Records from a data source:
* * * *

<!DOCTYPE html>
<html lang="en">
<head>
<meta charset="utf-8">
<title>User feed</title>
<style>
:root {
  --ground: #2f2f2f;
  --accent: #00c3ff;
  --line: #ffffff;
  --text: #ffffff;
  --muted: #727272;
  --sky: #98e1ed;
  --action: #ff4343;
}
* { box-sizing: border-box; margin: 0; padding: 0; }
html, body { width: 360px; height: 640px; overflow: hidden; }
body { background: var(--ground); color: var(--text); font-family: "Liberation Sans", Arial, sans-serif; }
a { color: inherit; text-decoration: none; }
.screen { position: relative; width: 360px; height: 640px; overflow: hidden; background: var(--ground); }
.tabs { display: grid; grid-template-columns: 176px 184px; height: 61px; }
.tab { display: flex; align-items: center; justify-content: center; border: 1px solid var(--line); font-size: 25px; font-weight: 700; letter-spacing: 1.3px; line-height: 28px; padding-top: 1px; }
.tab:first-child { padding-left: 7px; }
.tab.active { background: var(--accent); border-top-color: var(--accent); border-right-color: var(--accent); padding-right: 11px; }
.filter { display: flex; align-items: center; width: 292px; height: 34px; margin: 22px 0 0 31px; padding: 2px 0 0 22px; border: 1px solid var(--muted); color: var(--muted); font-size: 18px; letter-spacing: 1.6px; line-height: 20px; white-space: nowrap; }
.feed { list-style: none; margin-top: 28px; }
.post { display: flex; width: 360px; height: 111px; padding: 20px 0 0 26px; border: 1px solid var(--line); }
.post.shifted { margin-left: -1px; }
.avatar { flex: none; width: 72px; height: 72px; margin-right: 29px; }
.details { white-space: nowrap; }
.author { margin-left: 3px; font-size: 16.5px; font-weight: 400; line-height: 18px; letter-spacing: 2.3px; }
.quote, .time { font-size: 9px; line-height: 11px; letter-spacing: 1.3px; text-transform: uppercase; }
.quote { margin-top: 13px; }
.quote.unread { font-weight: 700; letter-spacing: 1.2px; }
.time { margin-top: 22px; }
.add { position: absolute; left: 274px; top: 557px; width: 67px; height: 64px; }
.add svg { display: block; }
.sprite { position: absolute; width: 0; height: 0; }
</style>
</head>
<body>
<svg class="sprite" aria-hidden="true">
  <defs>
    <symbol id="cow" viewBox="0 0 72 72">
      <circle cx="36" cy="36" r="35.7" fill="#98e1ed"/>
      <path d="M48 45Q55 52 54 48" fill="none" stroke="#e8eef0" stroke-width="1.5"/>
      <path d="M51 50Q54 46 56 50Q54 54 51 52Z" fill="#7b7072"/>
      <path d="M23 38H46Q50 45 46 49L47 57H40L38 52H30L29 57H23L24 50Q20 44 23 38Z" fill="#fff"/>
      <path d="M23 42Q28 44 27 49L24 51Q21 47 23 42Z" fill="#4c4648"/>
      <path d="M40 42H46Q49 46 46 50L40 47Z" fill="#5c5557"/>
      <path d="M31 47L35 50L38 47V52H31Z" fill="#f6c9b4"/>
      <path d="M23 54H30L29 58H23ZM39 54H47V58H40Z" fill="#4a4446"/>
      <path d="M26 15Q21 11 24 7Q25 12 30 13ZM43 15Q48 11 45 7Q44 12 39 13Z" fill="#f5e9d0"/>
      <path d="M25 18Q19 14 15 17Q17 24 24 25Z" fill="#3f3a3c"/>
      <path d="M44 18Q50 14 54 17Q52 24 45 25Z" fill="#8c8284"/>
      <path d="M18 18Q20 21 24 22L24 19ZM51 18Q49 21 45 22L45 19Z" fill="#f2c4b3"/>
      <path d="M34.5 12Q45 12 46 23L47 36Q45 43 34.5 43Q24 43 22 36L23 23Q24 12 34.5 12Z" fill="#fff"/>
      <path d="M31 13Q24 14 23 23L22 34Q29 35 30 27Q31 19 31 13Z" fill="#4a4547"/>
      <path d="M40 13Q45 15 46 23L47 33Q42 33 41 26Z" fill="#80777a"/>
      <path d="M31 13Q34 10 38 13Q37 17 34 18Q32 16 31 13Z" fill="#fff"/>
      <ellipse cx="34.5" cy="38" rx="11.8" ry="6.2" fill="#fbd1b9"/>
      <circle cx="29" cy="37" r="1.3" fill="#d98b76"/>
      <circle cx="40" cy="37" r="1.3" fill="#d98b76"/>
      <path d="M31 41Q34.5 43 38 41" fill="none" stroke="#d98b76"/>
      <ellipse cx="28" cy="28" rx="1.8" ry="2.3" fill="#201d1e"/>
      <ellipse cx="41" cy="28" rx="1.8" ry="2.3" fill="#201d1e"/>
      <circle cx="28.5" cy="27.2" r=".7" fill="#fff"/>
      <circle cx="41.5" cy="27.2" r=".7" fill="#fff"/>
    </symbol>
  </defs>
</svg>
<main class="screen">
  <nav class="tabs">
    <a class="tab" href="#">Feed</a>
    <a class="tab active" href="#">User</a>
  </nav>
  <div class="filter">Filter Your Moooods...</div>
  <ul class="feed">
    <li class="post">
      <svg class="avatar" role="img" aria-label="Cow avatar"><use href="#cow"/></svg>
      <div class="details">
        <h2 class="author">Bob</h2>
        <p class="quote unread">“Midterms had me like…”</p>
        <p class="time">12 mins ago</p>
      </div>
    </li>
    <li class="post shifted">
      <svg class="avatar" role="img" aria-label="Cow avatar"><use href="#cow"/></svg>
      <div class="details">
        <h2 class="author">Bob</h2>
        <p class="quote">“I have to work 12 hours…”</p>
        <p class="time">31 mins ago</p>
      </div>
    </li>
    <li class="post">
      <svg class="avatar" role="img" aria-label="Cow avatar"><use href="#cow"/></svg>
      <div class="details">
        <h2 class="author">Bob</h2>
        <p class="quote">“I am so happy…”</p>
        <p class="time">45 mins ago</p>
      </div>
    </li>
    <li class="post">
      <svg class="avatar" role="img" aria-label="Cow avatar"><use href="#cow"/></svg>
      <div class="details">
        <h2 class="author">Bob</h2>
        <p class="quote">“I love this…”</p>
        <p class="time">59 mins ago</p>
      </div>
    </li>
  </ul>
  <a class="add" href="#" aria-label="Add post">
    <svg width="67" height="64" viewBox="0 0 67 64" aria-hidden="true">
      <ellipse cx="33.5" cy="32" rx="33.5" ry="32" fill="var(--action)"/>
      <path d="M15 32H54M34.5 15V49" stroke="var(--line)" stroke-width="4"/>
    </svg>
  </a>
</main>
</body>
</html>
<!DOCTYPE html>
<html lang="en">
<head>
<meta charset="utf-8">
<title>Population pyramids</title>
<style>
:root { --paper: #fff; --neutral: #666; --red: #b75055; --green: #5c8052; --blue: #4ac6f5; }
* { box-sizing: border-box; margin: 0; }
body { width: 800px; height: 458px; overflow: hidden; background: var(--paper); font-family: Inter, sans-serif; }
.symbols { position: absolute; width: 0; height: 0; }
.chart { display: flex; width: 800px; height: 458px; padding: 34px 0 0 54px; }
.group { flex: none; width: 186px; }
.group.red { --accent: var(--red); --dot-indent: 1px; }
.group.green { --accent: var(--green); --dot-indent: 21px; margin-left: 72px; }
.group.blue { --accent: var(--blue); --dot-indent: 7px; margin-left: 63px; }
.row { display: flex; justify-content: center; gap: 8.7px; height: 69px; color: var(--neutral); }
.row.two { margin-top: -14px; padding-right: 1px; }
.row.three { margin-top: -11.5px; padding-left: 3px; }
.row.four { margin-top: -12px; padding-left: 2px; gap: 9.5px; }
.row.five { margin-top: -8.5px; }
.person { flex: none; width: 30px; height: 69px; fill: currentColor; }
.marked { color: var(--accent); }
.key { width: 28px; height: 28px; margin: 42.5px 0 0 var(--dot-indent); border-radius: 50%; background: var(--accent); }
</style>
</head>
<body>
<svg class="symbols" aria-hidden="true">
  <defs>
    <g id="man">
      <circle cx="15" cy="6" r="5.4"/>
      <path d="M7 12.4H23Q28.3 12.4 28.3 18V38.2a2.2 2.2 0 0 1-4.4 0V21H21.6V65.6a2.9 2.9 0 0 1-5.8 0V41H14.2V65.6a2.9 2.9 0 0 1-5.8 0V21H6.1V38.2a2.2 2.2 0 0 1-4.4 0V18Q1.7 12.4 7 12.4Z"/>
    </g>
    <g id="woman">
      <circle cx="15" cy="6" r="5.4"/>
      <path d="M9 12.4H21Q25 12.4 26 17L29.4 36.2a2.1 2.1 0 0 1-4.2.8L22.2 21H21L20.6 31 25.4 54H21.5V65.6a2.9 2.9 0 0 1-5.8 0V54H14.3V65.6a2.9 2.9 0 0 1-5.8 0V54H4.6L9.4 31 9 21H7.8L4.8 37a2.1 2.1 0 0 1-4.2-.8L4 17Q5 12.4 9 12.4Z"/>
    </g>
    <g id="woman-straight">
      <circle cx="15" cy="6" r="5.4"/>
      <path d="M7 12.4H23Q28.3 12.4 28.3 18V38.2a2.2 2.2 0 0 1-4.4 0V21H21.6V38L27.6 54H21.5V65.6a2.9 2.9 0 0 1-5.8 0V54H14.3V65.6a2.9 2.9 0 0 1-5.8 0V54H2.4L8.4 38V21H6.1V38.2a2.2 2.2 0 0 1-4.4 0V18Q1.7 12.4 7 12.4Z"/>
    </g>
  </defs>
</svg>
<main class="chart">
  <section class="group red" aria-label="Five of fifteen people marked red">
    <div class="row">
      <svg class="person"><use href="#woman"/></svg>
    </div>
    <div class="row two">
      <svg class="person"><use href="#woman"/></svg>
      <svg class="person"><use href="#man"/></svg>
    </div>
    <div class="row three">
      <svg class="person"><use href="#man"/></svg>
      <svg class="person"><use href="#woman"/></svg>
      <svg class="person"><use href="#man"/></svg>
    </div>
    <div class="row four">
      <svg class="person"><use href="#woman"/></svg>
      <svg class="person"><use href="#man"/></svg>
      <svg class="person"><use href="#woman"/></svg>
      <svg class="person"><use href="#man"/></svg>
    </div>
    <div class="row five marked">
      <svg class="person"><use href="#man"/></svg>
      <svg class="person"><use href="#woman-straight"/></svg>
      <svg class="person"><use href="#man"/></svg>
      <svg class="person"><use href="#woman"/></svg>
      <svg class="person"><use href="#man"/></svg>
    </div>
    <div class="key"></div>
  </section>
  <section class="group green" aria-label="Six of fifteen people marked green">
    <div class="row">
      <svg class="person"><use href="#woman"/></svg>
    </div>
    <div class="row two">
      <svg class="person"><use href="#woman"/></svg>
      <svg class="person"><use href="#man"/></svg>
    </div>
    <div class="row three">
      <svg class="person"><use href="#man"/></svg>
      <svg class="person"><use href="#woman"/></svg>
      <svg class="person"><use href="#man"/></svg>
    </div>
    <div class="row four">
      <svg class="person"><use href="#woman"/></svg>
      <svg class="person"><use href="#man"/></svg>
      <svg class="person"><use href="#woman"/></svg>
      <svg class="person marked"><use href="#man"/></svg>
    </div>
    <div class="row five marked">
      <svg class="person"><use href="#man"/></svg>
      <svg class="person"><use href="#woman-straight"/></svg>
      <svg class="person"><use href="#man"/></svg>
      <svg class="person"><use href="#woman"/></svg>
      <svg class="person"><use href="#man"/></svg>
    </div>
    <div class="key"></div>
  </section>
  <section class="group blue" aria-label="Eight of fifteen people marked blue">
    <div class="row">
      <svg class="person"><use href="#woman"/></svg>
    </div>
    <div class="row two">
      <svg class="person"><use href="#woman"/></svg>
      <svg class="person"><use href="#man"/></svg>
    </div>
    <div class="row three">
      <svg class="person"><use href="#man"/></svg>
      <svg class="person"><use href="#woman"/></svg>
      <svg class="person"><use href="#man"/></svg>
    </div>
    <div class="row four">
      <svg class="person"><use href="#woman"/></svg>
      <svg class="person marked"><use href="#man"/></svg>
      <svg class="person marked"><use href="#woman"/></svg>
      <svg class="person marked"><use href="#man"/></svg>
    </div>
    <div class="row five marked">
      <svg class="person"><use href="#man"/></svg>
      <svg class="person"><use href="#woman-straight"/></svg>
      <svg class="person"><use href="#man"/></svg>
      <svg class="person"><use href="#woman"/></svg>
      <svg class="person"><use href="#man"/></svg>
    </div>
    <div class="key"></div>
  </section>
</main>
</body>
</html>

* * * *

Across the entries above, work out how many lines hold "left". The answer is that number alone.

8